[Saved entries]

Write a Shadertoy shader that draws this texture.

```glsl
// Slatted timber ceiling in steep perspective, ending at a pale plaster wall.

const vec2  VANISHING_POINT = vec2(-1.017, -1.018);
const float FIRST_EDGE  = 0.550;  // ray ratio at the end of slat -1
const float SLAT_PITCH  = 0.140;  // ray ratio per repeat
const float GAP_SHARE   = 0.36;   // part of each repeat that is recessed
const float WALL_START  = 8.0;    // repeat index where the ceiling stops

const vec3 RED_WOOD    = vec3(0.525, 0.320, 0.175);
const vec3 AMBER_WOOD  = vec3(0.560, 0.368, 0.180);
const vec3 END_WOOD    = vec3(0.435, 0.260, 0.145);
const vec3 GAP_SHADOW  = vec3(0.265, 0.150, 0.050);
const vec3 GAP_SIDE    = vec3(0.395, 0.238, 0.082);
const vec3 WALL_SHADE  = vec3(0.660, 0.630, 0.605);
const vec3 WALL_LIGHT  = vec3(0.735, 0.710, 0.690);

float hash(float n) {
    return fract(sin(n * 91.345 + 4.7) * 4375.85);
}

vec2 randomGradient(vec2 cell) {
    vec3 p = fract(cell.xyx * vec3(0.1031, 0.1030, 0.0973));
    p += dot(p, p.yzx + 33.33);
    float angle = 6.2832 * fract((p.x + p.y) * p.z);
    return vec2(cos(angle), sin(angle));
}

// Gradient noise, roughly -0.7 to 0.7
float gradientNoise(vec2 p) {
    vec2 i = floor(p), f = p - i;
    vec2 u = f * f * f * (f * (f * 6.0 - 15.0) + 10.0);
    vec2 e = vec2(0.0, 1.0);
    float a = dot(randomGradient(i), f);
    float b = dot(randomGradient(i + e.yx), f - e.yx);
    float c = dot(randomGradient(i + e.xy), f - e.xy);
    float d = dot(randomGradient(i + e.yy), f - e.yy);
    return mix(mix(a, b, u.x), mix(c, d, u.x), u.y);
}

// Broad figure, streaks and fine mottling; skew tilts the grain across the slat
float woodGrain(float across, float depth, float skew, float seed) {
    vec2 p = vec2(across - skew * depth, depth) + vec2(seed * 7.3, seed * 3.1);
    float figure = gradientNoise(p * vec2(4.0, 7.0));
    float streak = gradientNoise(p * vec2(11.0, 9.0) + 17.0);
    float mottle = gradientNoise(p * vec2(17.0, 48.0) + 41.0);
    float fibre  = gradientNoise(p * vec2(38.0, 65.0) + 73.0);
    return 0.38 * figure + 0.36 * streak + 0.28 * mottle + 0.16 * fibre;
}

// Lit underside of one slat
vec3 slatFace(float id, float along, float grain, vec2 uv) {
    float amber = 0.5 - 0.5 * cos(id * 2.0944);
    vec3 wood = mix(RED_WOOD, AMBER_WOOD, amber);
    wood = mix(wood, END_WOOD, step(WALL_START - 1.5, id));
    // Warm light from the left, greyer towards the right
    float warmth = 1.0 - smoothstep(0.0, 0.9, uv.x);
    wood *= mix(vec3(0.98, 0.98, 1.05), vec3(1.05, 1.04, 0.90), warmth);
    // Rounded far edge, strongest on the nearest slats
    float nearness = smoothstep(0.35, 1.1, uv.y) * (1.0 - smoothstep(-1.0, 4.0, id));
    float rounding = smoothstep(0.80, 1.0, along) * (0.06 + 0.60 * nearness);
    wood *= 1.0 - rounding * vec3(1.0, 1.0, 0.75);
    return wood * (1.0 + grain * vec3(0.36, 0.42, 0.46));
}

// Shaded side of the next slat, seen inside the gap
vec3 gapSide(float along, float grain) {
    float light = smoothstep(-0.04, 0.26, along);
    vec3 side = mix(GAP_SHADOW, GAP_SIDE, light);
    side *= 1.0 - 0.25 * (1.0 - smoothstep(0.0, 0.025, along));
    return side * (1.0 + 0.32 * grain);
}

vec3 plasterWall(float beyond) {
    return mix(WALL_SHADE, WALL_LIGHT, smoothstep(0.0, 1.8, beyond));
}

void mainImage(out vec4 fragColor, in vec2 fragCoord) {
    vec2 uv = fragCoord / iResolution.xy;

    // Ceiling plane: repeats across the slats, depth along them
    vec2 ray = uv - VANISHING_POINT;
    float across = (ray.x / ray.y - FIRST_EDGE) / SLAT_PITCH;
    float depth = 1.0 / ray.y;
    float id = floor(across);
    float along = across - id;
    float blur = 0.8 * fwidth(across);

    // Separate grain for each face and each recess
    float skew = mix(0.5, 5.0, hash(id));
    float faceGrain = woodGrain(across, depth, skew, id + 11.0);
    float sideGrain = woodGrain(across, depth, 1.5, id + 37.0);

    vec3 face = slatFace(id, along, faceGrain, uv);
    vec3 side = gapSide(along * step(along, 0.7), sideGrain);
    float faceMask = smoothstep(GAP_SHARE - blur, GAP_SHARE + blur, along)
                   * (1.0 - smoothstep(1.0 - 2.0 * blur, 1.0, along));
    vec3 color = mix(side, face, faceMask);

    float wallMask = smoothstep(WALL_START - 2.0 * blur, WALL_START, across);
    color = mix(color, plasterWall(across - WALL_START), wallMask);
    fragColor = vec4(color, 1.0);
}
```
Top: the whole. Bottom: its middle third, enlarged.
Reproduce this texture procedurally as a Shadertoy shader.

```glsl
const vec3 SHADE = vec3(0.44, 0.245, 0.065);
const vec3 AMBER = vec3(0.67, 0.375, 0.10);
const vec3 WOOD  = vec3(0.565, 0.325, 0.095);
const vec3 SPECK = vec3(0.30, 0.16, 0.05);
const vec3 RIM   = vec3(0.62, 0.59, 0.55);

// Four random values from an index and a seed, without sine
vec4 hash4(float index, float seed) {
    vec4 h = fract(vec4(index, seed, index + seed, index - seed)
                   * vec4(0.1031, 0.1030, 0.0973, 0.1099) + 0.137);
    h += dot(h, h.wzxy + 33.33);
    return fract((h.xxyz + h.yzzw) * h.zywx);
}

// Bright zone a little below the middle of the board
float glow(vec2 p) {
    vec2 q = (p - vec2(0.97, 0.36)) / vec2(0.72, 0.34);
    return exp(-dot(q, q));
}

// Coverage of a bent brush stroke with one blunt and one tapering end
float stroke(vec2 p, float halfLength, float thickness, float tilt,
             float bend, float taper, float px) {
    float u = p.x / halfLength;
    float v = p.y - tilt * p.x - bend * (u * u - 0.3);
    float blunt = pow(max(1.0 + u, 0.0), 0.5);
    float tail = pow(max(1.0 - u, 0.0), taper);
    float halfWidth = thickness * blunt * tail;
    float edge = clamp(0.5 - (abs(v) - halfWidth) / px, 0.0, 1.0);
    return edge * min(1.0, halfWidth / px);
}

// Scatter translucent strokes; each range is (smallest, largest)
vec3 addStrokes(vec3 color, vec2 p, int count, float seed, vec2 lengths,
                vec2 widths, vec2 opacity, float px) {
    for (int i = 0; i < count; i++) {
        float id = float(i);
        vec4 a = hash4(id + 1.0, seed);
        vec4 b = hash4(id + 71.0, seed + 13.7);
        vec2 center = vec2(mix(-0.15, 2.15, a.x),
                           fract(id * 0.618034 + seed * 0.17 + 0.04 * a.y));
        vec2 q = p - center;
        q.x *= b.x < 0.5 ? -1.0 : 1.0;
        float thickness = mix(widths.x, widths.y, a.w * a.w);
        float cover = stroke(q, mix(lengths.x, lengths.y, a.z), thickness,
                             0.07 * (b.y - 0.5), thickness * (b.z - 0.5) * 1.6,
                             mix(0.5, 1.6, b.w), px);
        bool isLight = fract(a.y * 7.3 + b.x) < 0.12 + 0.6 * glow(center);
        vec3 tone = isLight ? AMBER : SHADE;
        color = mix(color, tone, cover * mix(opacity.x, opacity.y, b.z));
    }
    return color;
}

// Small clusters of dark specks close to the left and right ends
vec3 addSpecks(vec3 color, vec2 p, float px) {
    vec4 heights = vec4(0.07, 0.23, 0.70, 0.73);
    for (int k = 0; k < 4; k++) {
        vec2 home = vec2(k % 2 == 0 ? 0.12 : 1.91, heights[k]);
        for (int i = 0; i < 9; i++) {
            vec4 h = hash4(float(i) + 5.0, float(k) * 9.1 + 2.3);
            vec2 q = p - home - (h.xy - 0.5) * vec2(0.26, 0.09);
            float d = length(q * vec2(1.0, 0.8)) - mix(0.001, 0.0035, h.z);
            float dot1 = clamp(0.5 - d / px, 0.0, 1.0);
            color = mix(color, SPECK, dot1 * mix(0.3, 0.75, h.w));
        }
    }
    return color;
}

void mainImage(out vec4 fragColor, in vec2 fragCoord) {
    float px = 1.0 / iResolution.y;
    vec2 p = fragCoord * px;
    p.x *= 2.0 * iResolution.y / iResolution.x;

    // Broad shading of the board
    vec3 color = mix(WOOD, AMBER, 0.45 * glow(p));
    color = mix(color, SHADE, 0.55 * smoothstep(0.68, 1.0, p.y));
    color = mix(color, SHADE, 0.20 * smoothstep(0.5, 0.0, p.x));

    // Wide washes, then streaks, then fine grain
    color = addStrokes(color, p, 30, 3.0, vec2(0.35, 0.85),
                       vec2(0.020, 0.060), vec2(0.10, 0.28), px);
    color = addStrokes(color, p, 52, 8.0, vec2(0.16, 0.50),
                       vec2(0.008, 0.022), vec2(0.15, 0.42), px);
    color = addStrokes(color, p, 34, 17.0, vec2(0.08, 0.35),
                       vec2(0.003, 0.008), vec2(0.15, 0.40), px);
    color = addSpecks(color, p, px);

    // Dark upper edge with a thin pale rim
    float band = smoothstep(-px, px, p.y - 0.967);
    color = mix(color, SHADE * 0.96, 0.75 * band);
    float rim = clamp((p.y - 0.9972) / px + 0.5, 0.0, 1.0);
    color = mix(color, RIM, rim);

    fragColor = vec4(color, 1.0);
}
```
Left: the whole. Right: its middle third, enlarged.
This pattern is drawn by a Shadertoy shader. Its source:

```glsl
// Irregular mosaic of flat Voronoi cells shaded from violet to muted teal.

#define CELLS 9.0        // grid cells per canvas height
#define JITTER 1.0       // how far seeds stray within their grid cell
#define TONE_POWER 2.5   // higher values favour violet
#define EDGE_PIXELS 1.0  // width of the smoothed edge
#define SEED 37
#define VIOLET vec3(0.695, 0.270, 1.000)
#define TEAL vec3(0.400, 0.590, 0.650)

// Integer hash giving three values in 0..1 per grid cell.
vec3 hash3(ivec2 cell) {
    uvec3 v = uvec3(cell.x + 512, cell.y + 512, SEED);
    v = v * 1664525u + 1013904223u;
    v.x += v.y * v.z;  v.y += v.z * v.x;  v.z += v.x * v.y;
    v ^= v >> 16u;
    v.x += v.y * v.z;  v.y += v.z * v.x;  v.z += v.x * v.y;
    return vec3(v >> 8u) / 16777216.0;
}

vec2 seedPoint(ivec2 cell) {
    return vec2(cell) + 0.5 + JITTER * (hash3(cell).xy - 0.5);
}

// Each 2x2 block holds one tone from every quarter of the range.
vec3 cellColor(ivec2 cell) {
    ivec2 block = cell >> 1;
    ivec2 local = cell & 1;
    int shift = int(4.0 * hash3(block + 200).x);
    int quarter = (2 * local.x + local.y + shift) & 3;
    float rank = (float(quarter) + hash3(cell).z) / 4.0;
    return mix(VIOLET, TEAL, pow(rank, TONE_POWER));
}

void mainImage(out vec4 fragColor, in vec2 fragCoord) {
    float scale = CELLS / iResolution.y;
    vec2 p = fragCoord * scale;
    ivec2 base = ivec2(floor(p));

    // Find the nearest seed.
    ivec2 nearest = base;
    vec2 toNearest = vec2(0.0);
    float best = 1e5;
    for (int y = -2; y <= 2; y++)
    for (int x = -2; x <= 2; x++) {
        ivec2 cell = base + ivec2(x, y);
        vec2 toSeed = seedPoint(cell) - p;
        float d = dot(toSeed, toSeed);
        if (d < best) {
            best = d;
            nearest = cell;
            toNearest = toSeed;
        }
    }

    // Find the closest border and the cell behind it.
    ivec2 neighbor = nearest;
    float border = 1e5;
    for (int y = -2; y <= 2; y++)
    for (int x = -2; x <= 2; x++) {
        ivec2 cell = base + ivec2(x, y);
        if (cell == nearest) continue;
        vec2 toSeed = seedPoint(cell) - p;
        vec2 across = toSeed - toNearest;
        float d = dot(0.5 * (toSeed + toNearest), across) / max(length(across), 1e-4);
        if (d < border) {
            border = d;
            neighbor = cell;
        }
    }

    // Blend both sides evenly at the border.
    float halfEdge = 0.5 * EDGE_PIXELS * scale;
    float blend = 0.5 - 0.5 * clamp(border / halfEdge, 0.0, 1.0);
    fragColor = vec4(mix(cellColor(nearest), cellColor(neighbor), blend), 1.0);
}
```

** Task instructions **
Looking back at the data above, tally each line that includes the word "along", then answer with the total alone.

** Reply to the exercise **
11